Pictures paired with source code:
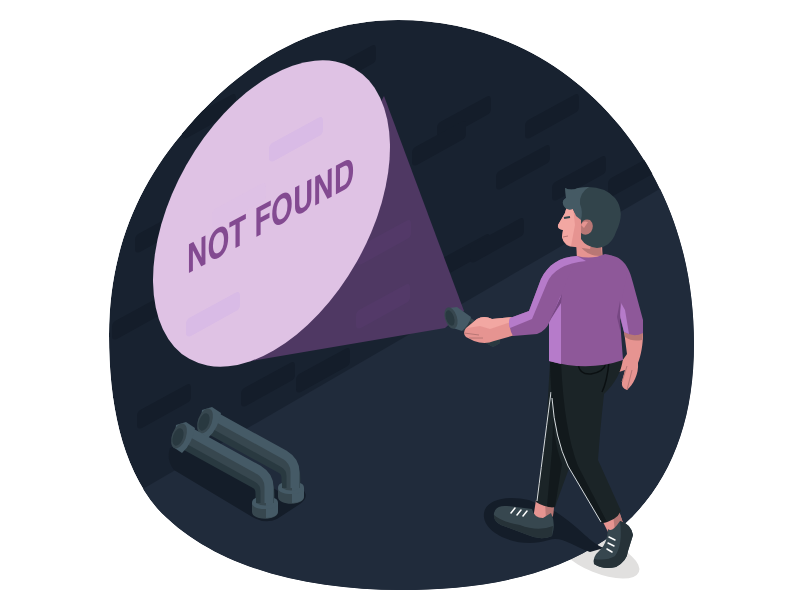
<!DOCTYPE html>
<html lang="en">
<head>
<meta charset="utf-8">
<title>Not found</title>
<style>
:root {
  --wall: #182230; --floor: #202b3b; --brick: #141d2a;
  --beam: #4f3863; --light: #dfc2e4; --light-brick: #d9bbe6; --lettering: #834a91;
  --shirt: #8e5899; --shirt-light: #b67bca; --shirt-dark: #774783;
  --skin: #e69491; --skin-light: #f2a7a2; --skin-dark: #b87775;
  --hair: #32444b; --hair-light: #455a64;
  --trousers: #1b2427; --trousers-dark: #12191c; --seam: #d5dadd;
  --shoe: #263238; --shoe-light: #37474f;
  --pipe: #455a66; --pipe-mid: #37474f; --pipe-dark: #293940;
  --shadow: #141d29; --shadow-pale: #e1e0df;
}
html, body { margin: 0; background: #fff; overflow: hidden; }
svg { display: block; width: 800px; height: 609px; }
.message { font: bold 40px "TeX Gyre Heros Cn", "Liberation Sans", sans-serif; fill: var(--lettering); }
.pipe { fill: none; stroke-linejoin: round; }
</style>
</head>
<body>
<svg viewBox="0 0 800 609" role="img" aria-label="A man shines a torch on a wall; the light reads Not found">
  <defs>
    <path id="room" d="M398 20C488 20 566 60 620 126C672 190 694 265 694 344C694 430 665 497 605 540C548 579 474 590 400 590C308 590 212 568 157 508C121 465 109 402 109 335C109 256 135 187 187 128C242 63 312 20 398 20Z"/>
    <clipPath id="room-clip"><use href="#room"/></clipPath>
    <path id="brick" d="M3 28L49 3Q54 0 54 6V15Q54 19 50 21L5 46Q0 48 0 43V34Q0 30 3 28Z"/>
    <g id="pipe-unit">
      <path d="M180 437L258 480Q265 484 265 494V506" class="pipe" stroke="var(--pipe-dark)" stroke-width="19"/>
      <path d="M184 435L258 476Q267 481 267 491V505" class="pipe" stroke="var(--pipe-mid)" stroke-width="13"/>
      <path d="M190 432L259 470Q269 476 269 487V503" class="pipe" stroke="var(--pipe)" stroke-width="9"/>
      <path d="M176 425L186 422L195 428Q192 444 182 453L173 447Z" fill="var(--pipe)"/>
      <ellipse cx="179" cy="436" rx="7" ry="13" transform="rotate(20 179 436)" fill="var(--pipe-mid)"/>
      <ellipse cx="178" cy="437" rx="5" ry="9" transform="rotate(20 178 437)" fill="var(--pipe-dark)"/>
      <path d="M252 503V512C252 521 278 521 278 512V503Z" fill="var(--pipe-mid)"/>
      <path d="M266 503V518C274 518 278 515 278 511V503Z" fill="var(--pipe)"/>
      <path d="M252 503C252 511 278 511 278 503Q278 499 274 498V503Q265 508 256 503V498Q252 499 252 503Z" fill="var(--pipe)"/>
    </g>
  </defs>

  <ellipse id="foot-shadow" cx="599" cy="556" rx="43" ry="17" transform="rotate(22 599 556)" fill="var(--shadow-pale)"/>

  <g id="background" clip-path="url(#room-clip)">
    <use href="#room" fill="var(--wall)"/>
    <g fill="var(--brick)">
      <use href="#brick" x="437" y="94"/>
      <use href="#brick" x="525" y="92"/>
      <use href="#brick" x="412" y="119"/>
      <use href="#brick" x="496" y="143"/>
      <use href="#brick" x="552" y="154"/>
      <use href="#brick" x="608" y="150"/>
      <use href="#brick" x="436" y="232"/>
      <use href="#brick" x="470" y="216"/>
      <use href="#brick" x="322" y="43"/>
      <use href="#brick" x="182" y="92"/>
      <use href="#brick" x="135" y="206"/>
      <use href="#brick" x="112" y="293"/>
      <use href="#brick" x="137" y="382"/>
      <use href="#brick" x="241" y="360"/>
      <use href="#brick" x="296" y="346"/>
    </g>
    <path id="floor" d="M720 155L658 190L148 486L100 514V609H720Z" fill="var(--floor)"/>
  </g>

  <g id="spotlight">
    <path d="M384 96L464 311L445 328L240 363Z" fill="var(--beam)"/>
    <g fill="#553a6b" opacity=".7">
      <use href="#brick" x="357" y="218"/>
      <use href="#brick" x="356" y="282"/>
    </g>
    <ellipse cx="271.500" cy="213.500" rx="98" ry="167" transform="rotate(29.500 271.500 213.500)" fill="var(--light)"/>
    <g fill="var(--light-brick)">
      <use href="#brick" x="269" y="115"/>
      <use href="#brick" x="186" y="290"/>
      <use href="#brick" x="212" y="181" opacity=".25"/>
    </g>
    <text class="message" transform="matrix(1 -.535 0 1 187 274)" textLength="167" lengthAdjust="spacingAndGlyphs">NOT FOUND</text>
  </g>

  <g id="pipes">
    <path d="M170 448L188 440L280 492L301 488Q311 496 300 504L277 519Q264 525 249 515L174 470Q166 460 170 448Z" fill="var(--shadow)"/>
    <use href="#pipe-unit" x="26" y="-15"/>
    <use href="#pipe-unit"/>
  </g>

  <g id="walker">
    <path id="rear-shoe-shadow" d="M484 513C486 499 508 495 529 500L556 512C583 530 590 543 604 548L590 552C572 546 562 536 549 540C518 550 481 533 484 513Z" fill="var(--shadow)"/>

    <g id="torch">
      <path d="M458 310L499 336L500 343L493 347L452 324Z" fill="var(--pipe-mid)"/>
      <path d="M452 324L493 347L500 343L499 338L460 316Z" fill="var(--pipe-dark)"/>
      <path d="M449 308L457 307L471 317Q469 325 462 331L450 327Z" fill="var(--pipe)"/>
      <ellipse cx="451" cy="318" rx="6" ry="11" transform="rotate(-18 451 318)" fill="var(--pipe-mid)"/>
      <ellipse cx="450" cy="318" rx="4" ry="8" transform="rotate(-18 450 318)" fill="var(--pipe-dark)"/>
    </g>

    <g id="far-hand">
      <path d="M624 331L643 333C643 345 641 355 638 363C639 374 633 385 627 390Q621 388 622 382L625 370L619 372Q616 369 620 364L627 354Z" fill="var(--skin)"/>
      <path d="M624 331L643 333L642 340Q632 342 625 337Z" fill="var(--skin-dark)"/>
      <path d="M627 390L632 370M622 382L627 366" fill="none" stroke="var(--skin-dark)"/>
    </g>

    <g id="left-leg">
      <path d="M536 500L554 503L553 516Q544 524 533 519Z" fill="var(--skin)"/>
      <path d="M545 502L554 503L553 516L546 519Z" fill="var(--skin-dark)"/>
      <path d="M494 513Q496 505 507 506L532 509Q534 518 543 518L551 513Q556 523 552 536Q541 541 528 535L501 525Q493 521 494 513Z" fill="var(--shoe-light)"/>
      <path d="M494 515Q502 522 520 525Q538 532 553 526L552 536Q541 541 528 535L501 525Q493 521 494 515Z" fill="var(--shoe)"/>
      <path d="M511 513L515 508M517 515L521 510M523 516L527 511" stroke="#fff" stroke-width="1.500" stroke-linecap="round"/>
      <path d="M550 362L584 372L581 436Q565 479 555 507Q545 508 536 502L546 432Z" fill="var(--trousers)"/>
      <path d="M554 398Q551 435 562 464L555 507Q549 508 547 506L552 450Z" fill="var(--trousers-dark)"/>
      <path d="M551 392Q546 430 537 501" fill="none" stroke="var(--seam)"/>
    </g>

    <g id="right-leg">
      <path d="M602 520L619 511L624 526Q617 536 609 534Z" fill="var(--skin)"/>
      <path d="M613 514L619 511L624 526L615 532Z" fill="var(--skin-dark)"/>
      <path d="M608 529Q612 533 620 521Q631 524 633 535L628 551Q627 561 616 567Q603 570 594 564Q592 557 600 550Q607 544 608 529Z" fill="var(--shoe-light)"/>
      <path d="M620 521Q631 524 633 535L628 551Q627 561 616 567Q603 570 594 564L594 559Q607 561 615 556Q623 545 620 521Z" fill="var(--shoe)"/>
      <path d="M608 543L614 546M607 549L612 552M609 537L615 540" stroke="#fff" stroke-width="1.500" stroke-linecap="round"/>
      <path d="M550 358H623Q621 378 604 394Q600 430 598 460L621 511Q616 521 602 523L568 466Q552 428 550 358Z" fill="var(--trousers)"/>
      <path d="M550 360L561 362Q564 430 578 466L607 522L602 523L568 466Q551 430 550 360Z" fill="var(--trousers-dark)"/>
      <path d="M552 398Q555 438 568 466L601 522" fill="none" stroke="var(--seam)"/>
      <path d="M578 363Q579 375 591 374Q604 372 606 363M609 362Q607 382 602 392" fill="none" stroke="#0b1012" stroke-width="1.500"/>
    </g>

    <g id="torso">
      <path d="M576 240L602 245L603 263Q588 268 577 260Z" fill="var(--skin)"/>
      <path d="M580 246L601 247L602 256Q588 257 580 246Z" fill="var(--skin-dark)"/>
      <path d="M606 255C622 255 629 266 633 283L643 320V333Q634 338 624 332L615 300Z" fill="var(--shirt)"/>
      <path d="M620 301L625 310L629 334L624 332L618 307Z" fill="var(--shirt-light)"/>
      <path d="M577 256Q592 260 605 254Q624 257 627 276Q620 302 620 320L623 360Q588 372 549 361V290Q553 262 577 256Z" fill="var(--shirt)"/>
      <path d="M549 285L561 297V364L549 361Z" fill="var(--shirt-light)"/>
      <path d="M620 301L617 317L620 330V320Z" fill="var(--shirt-dark)"/>
    </g>

    <g id="near-arm">
      <path d="M514 317L492 319Q484 315 477 319L466 328Q462 333 466 337L474 341Q485 345 494 341L515 335Z" fill="var(--skin)"/>
      <path d="M492 319Q484 315 477 319L467 328L480 326L490 329L511 322L513 317Z" fill="var(--skin-light)"/>
      <path d="M464 333L479 335M469 338L483 338" fill="none" stroke="var(--skin-dark)"/>
      <path d="M577 256C559 257 548 265 541 279L529 311L510 318Q508 327 513 336L537 334Q546 331 550 321L563 290Z" fill="var(--shirt)"/>
      <path d="M577 256C559 257 548 265 541 279L529 311L510 318Q508 323 510 328L532 319L547 283Q555 264 586 261Z" fill="var(--shirt-light)"/>
      <path d="M549 322L562 294L561 303Z" fill="var(--shirt-dark)"/>
    </g>

    <g id="head">
      <path d="M568 202L565 213L558 225Q557 229 563 230L562 237Q564 247 575 247L590 249L598 218L588 200Z" fill="var(--skin)"/>
      <path d="M568 202L565 213L558 225Q557 229 563 230L562 237Q564 245 571 246L575 225L573 207Z" fill="var(--skin-light)"/>
      <path d="M564 218L570 217" stroke="var(--hair)" stroke-width="2"/>
      <path d="M563 237L568 236" stroke="var(--skin-dark)"/>
      <path d="M565 188Q571 191 578 188Q602 184 615 198Q626 212 616 232Q611 247 597 248Q586 247 581 239V215Q575 216 573 209Q565 211 563 204Q562 200 566 198Z" fill="var(--hair)"/>
      <path d="M565 188Q571 191 578 188L589 187Q579 193 580 204Q583 211 581 220L576 216L573 209Q565 211 563 204Q562 200 566 198Z" fill="var(--hair-light)"/>
      <path d="M581 225Q583 218 590 220Q595 225 591 232Q586 237 581 233Z" fill="var(--skin-dark)"/>
      <path d="M581 225Q583 220 588 222L584 228Z" fill="var(--skin)"/>
    </g>
  </g>
</svg>
</body>
</html>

◆ PROBLEM TO WORK ON ◆
Working from the data above, extract solely the lines from the one containing "500L554 503L553 516Q544" through the one containing "398Q555 438 568", exactly as they appear, both included.

◆ TASK RESPONSE ◆
      <path d="M536 500L554 503L553 516Q544 524 533 519Z" fill="var(--skin)"/>
      <path d="M545 502L554 503L553 516L546 519Z" fill="var(--skin-dark)"/>
      <path d="M494 513Q496 505 507 506L532 509Q534 518 543 518L551 513Q556 523 552 536Q541 541 528 535L501 525Q493 521 494 513Z" fill="var(--shoe-light)"/>
      <path d="M494 515Q502 522 520 525Q538 532 553 526L552 536Q541 541 528 535L501 525Q493 521 494 515Z" fill="var(--shoe)"/>
      <path d="M511 513L515 508M517 515L521 510M523 516L527 511" stroke="#fff" stroke-width="1.500" stroke-linecap="round"/>
      <path d="M550 362L584 372L581 436Q565 479 555 507Q545 508 536 502L546 432Z" fill="var(--trousers)"/>
      <path d="M554 398Q551 435 562 464L555 507Q549 508 547 506L552 450Z" fill="var(--trousers-dark)"/>
      <path d="M551 392Q546 430 537 501" fill="none" stroke="var(--seam)"/>
    </g>

    <g id="right-leg">
      <path d="M602 520L619 511L624 526Q617 536 609 534Z" fill="var(--skin)"/>
      <path d="M613 514L619 511L624 526L615 532Z" fill="var(--skin-dark)"/>
      <path d="M608 529Q612 533 620 521Q631 524 633 535L628 551Q627 561 616 567Q603 570 594 564Q592 557 600 550Q607 544 608 529Z" fill="var(--shoe-light)"/>
      <path d="M620 521Q631 524 633 535L628 551Q627 561 616 567Q603 570 594 564L594 559Q607 561 615 556Q623 545 620 521Z" fill="var(--shoe)"/>
      <path d="M608 543L614 546M607 549L612 552M609 537L615 540" stroke="#fff" stroke-width="1.500" stroke-linecap="round"/>
      <path d="M550 358H623Q621 378 604 394Q600 430 598 460L621 511Q616 521 602 523L568 466Q552 428 550 358Z" fill="var(--trousers)"/>
      <path d="M550 360L561 362Q564 430 578 466L607 522L602 523L568 466Q551 430 550 360Z" fill="var(--trousers-dark)"/>
      <path d="M552 398Q555 438 568 466L601 522" fill="none" stroke="var(--seam)"/>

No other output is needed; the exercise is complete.